A 52-Year-Old Woman With an Abdominal Mass, Bilateral Pulmonary Nodules, and Mediastinal and Hilar Lymphadenopathy

Chest. 2019 Jun;155(6):e175-e178. doi: 10.1016/j.chest.2019.01.017.


A 52-year-old, nonsmoking, African-American woman with a history of obesity, hypertension, and rheumatoid arthritis was referred for workup of multiple bilateral pulmonary nodules. The pulmonary nodules were discovered incidentally while undergoing a CT scan for an abdominal mass that was radiographically diagnosed as a uterine leiomyoma. She was asymptomatic from a pulmonary standpoint without unintentional weight loss, fevers, or night sweats. Her mother and sister had a history of lung cancer. She was diagnosed with rheumatoid arthritis 5 years earlier that was controlled with adalimumab for approximately 3 years when she stopped being seen by her rheumatologist and discontinued adalimumab. During evaluation for the abdominal mass, she re-established care with a rheumatologist and was started on 40 mg prednisone daily with plans to restart adalimumab once the workup for the abdominal mass and pulmonary nodules was completed. She had undergone bariatric surgery with cholecystectomy approximately 5 years earlier, after which she experienced intentional postsurgical weight loss.

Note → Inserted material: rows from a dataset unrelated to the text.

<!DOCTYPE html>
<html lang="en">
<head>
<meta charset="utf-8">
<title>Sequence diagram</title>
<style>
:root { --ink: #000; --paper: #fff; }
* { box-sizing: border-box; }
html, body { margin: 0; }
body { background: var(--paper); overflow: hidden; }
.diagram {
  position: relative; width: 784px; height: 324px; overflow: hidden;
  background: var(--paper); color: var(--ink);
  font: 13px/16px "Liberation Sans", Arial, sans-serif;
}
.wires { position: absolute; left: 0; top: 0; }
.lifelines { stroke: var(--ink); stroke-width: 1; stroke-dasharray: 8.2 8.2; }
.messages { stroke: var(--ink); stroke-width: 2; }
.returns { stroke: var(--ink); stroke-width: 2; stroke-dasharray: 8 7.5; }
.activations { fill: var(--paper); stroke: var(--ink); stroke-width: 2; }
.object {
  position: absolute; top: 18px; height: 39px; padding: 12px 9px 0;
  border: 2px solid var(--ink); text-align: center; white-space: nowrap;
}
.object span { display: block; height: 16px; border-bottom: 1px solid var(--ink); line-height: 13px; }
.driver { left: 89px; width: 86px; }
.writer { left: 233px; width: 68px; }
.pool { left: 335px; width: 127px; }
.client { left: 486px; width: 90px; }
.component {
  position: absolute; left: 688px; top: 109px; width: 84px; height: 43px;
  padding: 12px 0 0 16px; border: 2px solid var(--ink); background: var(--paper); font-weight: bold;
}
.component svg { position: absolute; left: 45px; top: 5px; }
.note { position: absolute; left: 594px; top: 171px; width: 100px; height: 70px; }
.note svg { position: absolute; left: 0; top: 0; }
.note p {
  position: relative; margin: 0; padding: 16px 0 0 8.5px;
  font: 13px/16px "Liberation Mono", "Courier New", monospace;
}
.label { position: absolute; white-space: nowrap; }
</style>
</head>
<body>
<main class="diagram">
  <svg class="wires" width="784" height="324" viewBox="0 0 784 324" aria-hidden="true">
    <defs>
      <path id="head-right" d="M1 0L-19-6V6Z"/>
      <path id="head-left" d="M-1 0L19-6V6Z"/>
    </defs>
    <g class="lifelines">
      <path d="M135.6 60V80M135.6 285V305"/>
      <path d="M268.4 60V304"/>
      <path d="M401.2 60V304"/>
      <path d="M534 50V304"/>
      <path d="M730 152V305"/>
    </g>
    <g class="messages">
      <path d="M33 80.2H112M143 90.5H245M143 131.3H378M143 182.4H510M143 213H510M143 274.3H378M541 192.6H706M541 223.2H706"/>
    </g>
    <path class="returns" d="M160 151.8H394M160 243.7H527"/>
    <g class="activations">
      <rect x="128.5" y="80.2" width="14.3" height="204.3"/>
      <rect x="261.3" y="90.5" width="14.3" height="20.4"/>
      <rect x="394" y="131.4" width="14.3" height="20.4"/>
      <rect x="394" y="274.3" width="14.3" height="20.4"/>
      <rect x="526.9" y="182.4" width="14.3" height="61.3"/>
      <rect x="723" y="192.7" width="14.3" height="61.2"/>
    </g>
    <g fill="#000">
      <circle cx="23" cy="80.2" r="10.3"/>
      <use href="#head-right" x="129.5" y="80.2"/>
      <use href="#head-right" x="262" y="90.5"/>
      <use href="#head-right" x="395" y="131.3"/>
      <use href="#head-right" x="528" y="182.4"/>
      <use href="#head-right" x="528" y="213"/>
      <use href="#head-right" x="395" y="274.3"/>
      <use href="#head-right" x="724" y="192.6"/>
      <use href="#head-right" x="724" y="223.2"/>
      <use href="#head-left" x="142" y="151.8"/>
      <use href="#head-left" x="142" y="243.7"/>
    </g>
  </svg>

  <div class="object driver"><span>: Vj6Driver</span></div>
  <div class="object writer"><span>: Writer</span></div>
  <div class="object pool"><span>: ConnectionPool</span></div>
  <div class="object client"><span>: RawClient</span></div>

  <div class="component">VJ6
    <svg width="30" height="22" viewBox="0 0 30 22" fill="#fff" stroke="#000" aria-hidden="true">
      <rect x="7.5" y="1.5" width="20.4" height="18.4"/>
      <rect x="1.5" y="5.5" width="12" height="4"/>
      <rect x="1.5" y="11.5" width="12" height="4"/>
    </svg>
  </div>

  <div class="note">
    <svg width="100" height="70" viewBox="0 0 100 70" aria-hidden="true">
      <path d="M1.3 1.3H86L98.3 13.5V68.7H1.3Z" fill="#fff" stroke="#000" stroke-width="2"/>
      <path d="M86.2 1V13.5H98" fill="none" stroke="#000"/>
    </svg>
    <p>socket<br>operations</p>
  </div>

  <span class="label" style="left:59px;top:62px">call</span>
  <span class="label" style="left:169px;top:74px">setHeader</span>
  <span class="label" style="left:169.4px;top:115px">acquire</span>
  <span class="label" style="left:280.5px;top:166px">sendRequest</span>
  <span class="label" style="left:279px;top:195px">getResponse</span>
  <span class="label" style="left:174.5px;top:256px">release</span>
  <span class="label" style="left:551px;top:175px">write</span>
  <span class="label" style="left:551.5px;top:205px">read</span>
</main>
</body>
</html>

Publication types

  • Case Reports

MeSH terms

  • Diagnosis, Differential
  • Female
  • Humans
  • Inhalation Exposure / adverse effects*
  • Leiomyoma / pathology
  • Lymphadenopathy* / diagnostic imaging
  • Lymphadenopathy* / etiology
  • Mediastinum / diagnostic imaging
  • Middle Aged
  • Multiple Pulmonary Nodules* / diagnosis
  • Multiple Pulmonary Nodules* / etiology
  • Multiple Pulmonary Nodules* / physiopathology
  • Pneumoconiosis* / diagnosis
  • Pneumoconiosis* / etiology
  • Pneumoconiosis* / physiopathology
  • Positron Emission Tomography Computed Tomography / methods
  • Spectrum Analysis / methods
  • Talc / adverse effects*
  • Thorax / diagnostic imaging*
  • Uterine Neoplasms / pathology


  • Talc